[Dataset entries]
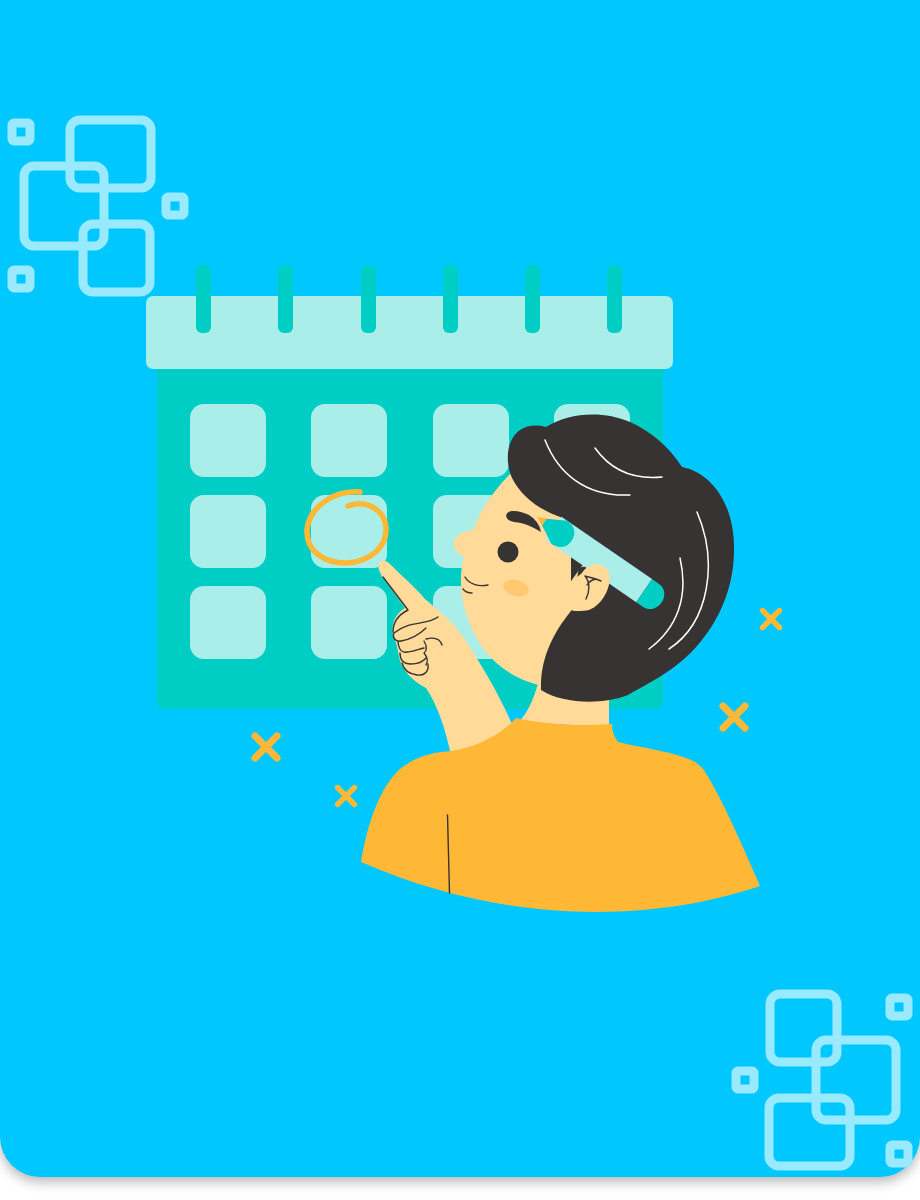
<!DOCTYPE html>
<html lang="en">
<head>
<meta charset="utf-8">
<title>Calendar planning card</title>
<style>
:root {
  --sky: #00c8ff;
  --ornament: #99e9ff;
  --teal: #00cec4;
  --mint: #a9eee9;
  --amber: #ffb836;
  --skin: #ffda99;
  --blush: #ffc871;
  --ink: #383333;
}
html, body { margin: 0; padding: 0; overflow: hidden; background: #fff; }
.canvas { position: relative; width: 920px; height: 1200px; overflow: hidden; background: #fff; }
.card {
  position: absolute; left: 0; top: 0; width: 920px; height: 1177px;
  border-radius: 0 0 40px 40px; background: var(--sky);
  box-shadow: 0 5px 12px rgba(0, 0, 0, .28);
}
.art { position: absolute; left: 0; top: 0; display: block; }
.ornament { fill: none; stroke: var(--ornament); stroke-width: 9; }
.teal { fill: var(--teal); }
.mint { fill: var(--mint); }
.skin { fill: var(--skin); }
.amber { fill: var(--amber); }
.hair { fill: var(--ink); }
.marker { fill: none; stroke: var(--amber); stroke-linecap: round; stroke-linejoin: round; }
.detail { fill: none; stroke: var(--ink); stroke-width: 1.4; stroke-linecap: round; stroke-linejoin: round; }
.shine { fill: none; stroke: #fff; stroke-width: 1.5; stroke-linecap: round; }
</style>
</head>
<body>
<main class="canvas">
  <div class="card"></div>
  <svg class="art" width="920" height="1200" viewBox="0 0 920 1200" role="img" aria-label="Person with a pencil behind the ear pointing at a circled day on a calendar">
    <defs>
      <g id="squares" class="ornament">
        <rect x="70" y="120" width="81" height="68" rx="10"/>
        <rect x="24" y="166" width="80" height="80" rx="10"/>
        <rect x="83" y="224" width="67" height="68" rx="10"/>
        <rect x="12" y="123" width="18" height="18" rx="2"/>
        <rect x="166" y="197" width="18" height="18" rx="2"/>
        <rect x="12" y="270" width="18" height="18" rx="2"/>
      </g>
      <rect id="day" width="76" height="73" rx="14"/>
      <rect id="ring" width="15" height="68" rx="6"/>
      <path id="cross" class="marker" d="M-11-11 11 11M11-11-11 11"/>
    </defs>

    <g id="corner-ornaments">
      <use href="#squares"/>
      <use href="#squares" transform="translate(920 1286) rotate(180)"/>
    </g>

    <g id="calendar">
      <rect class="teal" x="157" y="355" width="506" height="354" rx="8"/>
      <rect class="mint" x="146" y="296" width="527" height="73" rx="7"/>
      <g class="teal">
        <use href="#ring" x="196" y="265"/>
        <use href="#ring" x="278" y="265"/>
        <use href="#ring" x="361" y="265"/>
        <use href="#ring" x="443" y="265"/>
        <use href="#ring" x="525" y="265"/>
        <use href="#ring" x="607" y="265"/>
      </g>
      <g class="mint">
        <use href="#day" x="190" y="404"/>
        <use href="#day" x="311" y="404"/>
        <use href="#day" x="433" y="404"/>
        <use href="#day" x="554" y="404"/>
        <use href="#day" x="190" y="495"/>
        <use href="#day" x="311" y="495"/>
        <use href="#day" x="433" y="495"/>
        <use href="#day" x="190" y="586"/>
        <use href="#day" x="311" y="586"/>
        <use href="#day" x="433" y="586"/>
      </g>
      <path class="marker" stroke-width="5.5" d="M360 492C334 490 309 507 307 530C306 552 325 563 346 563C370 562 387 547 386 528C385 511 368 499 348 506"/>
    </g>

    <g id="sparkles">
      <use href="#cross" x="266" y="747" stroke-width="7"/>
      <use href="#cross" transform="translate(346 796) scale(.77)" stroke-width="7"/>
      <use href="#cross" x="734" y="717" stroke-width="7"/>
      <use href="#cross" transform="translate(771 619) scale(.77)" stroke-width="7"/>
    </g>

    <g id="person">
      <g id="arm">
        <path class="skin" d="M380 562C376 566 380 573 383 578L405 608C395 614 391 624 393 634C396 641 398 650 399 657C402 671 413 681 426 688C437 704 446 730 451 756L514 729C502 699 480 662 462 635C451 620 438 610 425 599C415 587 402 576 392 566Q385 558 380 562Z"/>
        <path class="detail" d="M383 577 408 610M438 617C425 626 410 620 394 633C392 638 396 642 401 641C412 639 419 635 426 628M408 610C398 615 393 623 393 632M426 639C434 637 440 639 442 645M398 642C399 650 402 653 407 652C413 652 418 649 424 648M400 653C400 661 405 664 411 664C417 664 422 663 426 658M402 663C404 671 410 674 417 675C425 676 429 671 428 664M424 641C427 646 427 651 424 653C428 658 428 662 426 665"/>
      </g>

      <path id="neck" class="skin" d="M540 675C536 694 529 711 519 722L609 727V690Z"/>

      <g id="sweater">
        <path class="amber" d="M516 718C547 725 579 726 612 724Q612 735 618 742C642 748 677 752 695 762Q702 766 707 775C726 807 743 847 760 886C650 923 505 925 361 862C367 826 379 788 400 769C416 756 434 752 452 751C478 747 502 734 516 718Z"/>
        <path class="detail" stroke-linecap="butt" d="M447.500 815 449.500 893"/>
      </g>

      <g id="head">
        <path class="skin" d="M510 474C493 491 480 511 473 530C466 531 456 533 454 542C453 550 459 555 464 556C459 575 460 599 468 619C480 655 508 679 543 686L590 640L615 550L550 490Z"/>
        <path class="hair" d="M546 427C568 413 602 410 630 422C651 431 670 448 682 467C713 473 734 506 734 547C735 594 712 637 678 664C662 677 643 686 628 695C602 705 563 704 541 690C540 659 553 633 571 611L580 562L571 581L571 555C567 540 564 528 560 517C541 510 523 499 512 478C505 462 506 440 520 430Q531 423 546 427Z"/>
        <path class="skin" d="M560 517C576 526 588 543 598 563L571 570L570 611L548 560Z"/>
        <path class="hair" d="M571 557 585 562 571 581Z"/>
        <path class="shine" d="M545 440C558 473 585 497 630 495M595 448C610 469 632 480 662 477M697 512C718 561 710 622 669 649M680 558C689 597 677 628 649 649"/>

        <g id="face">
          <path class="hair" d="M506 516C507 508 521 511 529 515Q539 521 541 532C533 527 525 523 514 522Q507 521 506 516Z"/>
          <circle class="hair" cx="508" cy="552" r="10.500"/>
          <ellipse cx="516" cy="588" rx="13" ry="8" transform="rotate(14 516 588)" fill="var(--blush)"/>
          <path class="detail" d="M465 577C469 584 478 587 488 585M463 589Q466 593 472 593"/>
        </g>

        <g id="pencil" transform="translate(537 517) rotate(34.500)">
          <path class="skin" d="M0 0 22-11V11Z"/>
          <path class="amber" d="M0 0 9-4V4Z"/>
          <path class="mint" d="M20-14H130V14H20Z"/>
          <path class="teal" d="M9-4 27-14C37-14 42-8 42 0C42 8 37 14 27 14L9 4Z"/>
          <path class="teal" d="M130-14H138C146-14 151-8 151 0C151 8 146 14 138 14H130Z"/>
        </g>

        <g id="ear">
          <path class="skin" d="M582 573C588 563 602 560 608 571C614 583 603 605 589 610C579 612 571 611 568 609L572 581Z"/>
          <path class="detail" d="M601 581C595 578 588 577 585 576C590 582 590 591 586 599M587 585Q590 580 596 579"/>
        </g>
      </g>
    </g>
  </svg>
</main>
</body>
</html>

▶ **Problem to work on**
Your output must match the records word for word, apart from the images, which are left out.

▶ **Answer to the exercise**
<!DOCTYPE html>
<html lang="en">
<head>
<meta charset="utf-8">
<title>Calendar planning card</title>
<style>
:root {
  --sky: #00c8ff;
  --ornament: #99e9ff;
  --teal: #00cec4;
  --mint: #a9eee9;
  --amber: #ffb836;
  --skin: #ffda99;
  --blush: #ffc871;
  --ink: #383333;
}
html, body { margin: 0; padding: 0; overflow: hidden; background: #fff; }
.canvas { position: relative; width: 920px; height: 1200px; overflow: hidden; background: #fff; }
.card {
  position: absolute; left: 0; top: 0; width: 920px; height: 1177px;
  border-radius: 0 0 40px 40px; background: var(--sky);
  box-shadow: 0 5px 12px rgba(0, 0, 0, .28);
}
.art { position: absolute; left: 0; top: 0; display: block; }
.ornament { fill: none; stroke: var(--ornament); stroke-width: 9; }
.teal { fill: var(--teal); }
.mint { fill: var(--mint); }
.skin { fill: var(--skin); }
.amber { fill: var(--amber); }
.hair { fill: var(--ink); }
.marker { fill: none; stroke: var(--amber); stroke-linecap: round; stroke-linejoin: round; }
.detail { fill: none; stroke: var(--ink); stroke-width: 1.4; stroke-linecap: round; stroke-linejoin: round; }
.shine { fill: none; stroke: #fff; stroke-width: 1.5; stroke-linecap: round; }
</style>
</head>
<body>
<main class="canvas">
  <div class="card"></div>
  <svg class="art" width="920" height="1200" viewBox="0 0 920 1200" role="img" aria-label="Person with a pencil behind the ear pointing at a circled day on a calendar">
    <defs>
      <g id="squares" class="ornament">
        <rect x="70" y="120" width="81" height="68" rx="10"/>
        <rect x="24" y="166" width="80" height="80" rx="10"/>
        <rect x="83" y="224" width="67" height="68" rx="10"/>
        <rect x="12" y="123" width="18" height="18" rx="2"/>
        <rect x="166" y="197" width="18" height="18" rx="2"/>
        <rect x="12" y="270" width="18" height="18" rx="2"/>
      </g>
      <rect id="day" width="76" height="73" rx="14"/>
      <rect id="ring" width="15" height="68" rx="6"/>
      <path id="cross" class="marker" d="M-11-11 11 11M11-11-11 11"/>
    </defs>

    <g id="corner-ornaments">
      <use href="#squares"/>
      <use href="#squares" transform="translate(920 1286) rotate(180)"/>
    </g>

    <g id="calendar">
      <rect class="teal" x="157" y="355" width="506" height="354" rx="8"/>
      <rect class="mint" x="146" y="296" width="527" height="73" rx="7"/>
      <g class="teal">
        <use href="#ring" x="196" y="265"/>
        <use href="#ring" x="278" y="265"/>
        <use href="#ring" x="361" y="265"/>
        <use href="#ring" x="443" y="265"/>
        <use href="#ring" x="525" y="265"/>
        <use href="#ring" x="607" y="265"/>
      </g>
      <g class="mint">
        <use href="#day" x="190" y="404"/>
        <use href="#day" x="311" y="404"/>
        <use href="#day" x="433" y="404"/>
        <use href="#day" x="554" y="404"/>
        <use href="#day" x="190" y="495"/>
        <use href="#day" x="311" y="495"/>
        <use href="#day" x="433" y="495"/>
        <use href="#day" x="190" y="586"/>
        <use href="#day" x="311" y="586"/>
        <use href="#day" x="433" y="586"/>
      </g>
      <path class="marker" stroke-width="5.5" d="M360 492C334 490 309 507 307 530C306 552 325 563 346 563C370 562 387 547 386 528C385 511 368 499 348 506"/>
    </g>

    <g id="sparkles">
      <use href="#cross" x="266" y="747" stroke-width="7"/>
      <use href="#cross" transform="translate(346 796) scale(.77)" stroke-width="7"/>
      <use href="#cross" x="734" y="717" stroke-width="7"/>
      <use href="#cross" transform="translate(771 619) scale(.77)" stroke-width="7"/>
    </g>

    <g id="person">
      <g id="arm">
        <path class="skin" d="M380 562C376 566 380 573 383 578L405 608C395 614 391 624 393 634C396 641 398 650 399 657C402 671 413 681 426 688C437 704 446 730 451 756L514 729C502 699 480 662 462 635C451 620 438 610 425 599C415 587 402 576 392 566Q385 558 380 562Z"/>
        <path class="detail" d="M383 577 408 610M438 617C425 626 410 620 394 633C392 638 396 642 401 641C412 639 419 635 426 628M408 610C398 615 393 623 393 632M426 639C434 637 440 639 442 645M398 642C399 650 402 653 407 652C413 652 418 649 424 648M400 653C400 661 405 664 411 664C417 664 422 663 426 658M402 663C404 671 410 674 417 675C425 676 429 671 428 664M424 641C427 646 427 651 424 653C428 658 428 662 426 665"/>
      </g>

      <path id="neck" class="skin" d="M540 675C536 694 529 711 519 722L609 727V690Z"/>

      <g id="sweater">
        <path class="amber" d="M516 718C547 725 579 726 612 724Q612 735 618 742C642 748 677 752 695 762Q702 766 707 775C726 807 743 847 760 886C650 923 505 925 361 862C367 826 379 788 400 769C416 756 434 752 452 751C478 747 502 734 516 718Z"/>
        <path class="detail" stroke-linecap="butt" d="M447.500 815 449.500 893"/>
      </g>

      <g id="head">
        <path class="skin" d="M510 474C493 491 480 511 473 530C466 531 456 533 454 542C453 550 459 555 464 556C459 575 460 599 468 619C480 655 508 679 543 686L590 640L615 550L550 490Z"/>
        <path class="hair" d="M546 427C568 413 602 410 630 422C651 431 670 448 682 467C713 473 734 506 734 547C735 594 712 637 678 664C662 677 643 686 628 695C602 705 563 704 541 690C540 659 553 633 571 611L580 562L571 581L571 555C567 540 564 528 560 517C541 510 523 499 512 478C505 462 506 440 520 430Q531 423 546 427Z"/>
        <path class="skin" d="M560 517C576 526 588 543 598 563L571 570L570 611L548 560Z"/>
        <path class="hair" d="M571 557 585 562 571 581Z"/>
        <path class="shine" d="M545 440C558 473 585 497 630 495M595 448C610 469 632 480 662 477M697 512C718 561 710 622 669 649M680 558C689 597 677 628 649 649"/>

        <g id="face">
          <path class="hair" d="M506 516C507 508 521 511 529 515Q539 521 541 532C533 527 525 523 514 522Q507 521 506 516Z"/>
          <circle class="hair" cx="508" cy="552" r="10.500"/>
          <ellipse cx="516" cy="588" rx="13" ry="8" transform="rotate(14 516 588)" fill="var(--blush)"/>
          <path class="detail" d="M465 577C469 584 478 587 488 585M463 589Q466 593 472 593"/>
        </g>

        <g id="pencil" transform="translate(537 517) rotate(34.500)">
          <path class="skin" d="M0 0 22-11V11Z"/>
          <path class="amber" d="M0 0 9-4V4Z"/>
          <path class="mint" d="M20-14H130V14H20Z"/>
          <path class="teal" d="M9-4 27-14C37-14 42-8 42 0C42 8 37 14 27 14L9 4Z"/>
          <path class="teal" d="M130-14H138C146-14 151-8 151 0C151 8 146 14 138 14H130Z"/>
        </g>

        <g id="ear">
          <path class="skin" d="M582 573C588 563 602 560 608 571C614 583 603 605 589 610C579 612 571 611 568 609L572 581Z"/>
          <path class="detail" d="M601 581C595 578 588 577 585 576C590 582 590 591 586 599M587 585Q590 580 596 579"/>
        </g>
      </g>
    </g>
  </svg>
</main>
</body>
</html>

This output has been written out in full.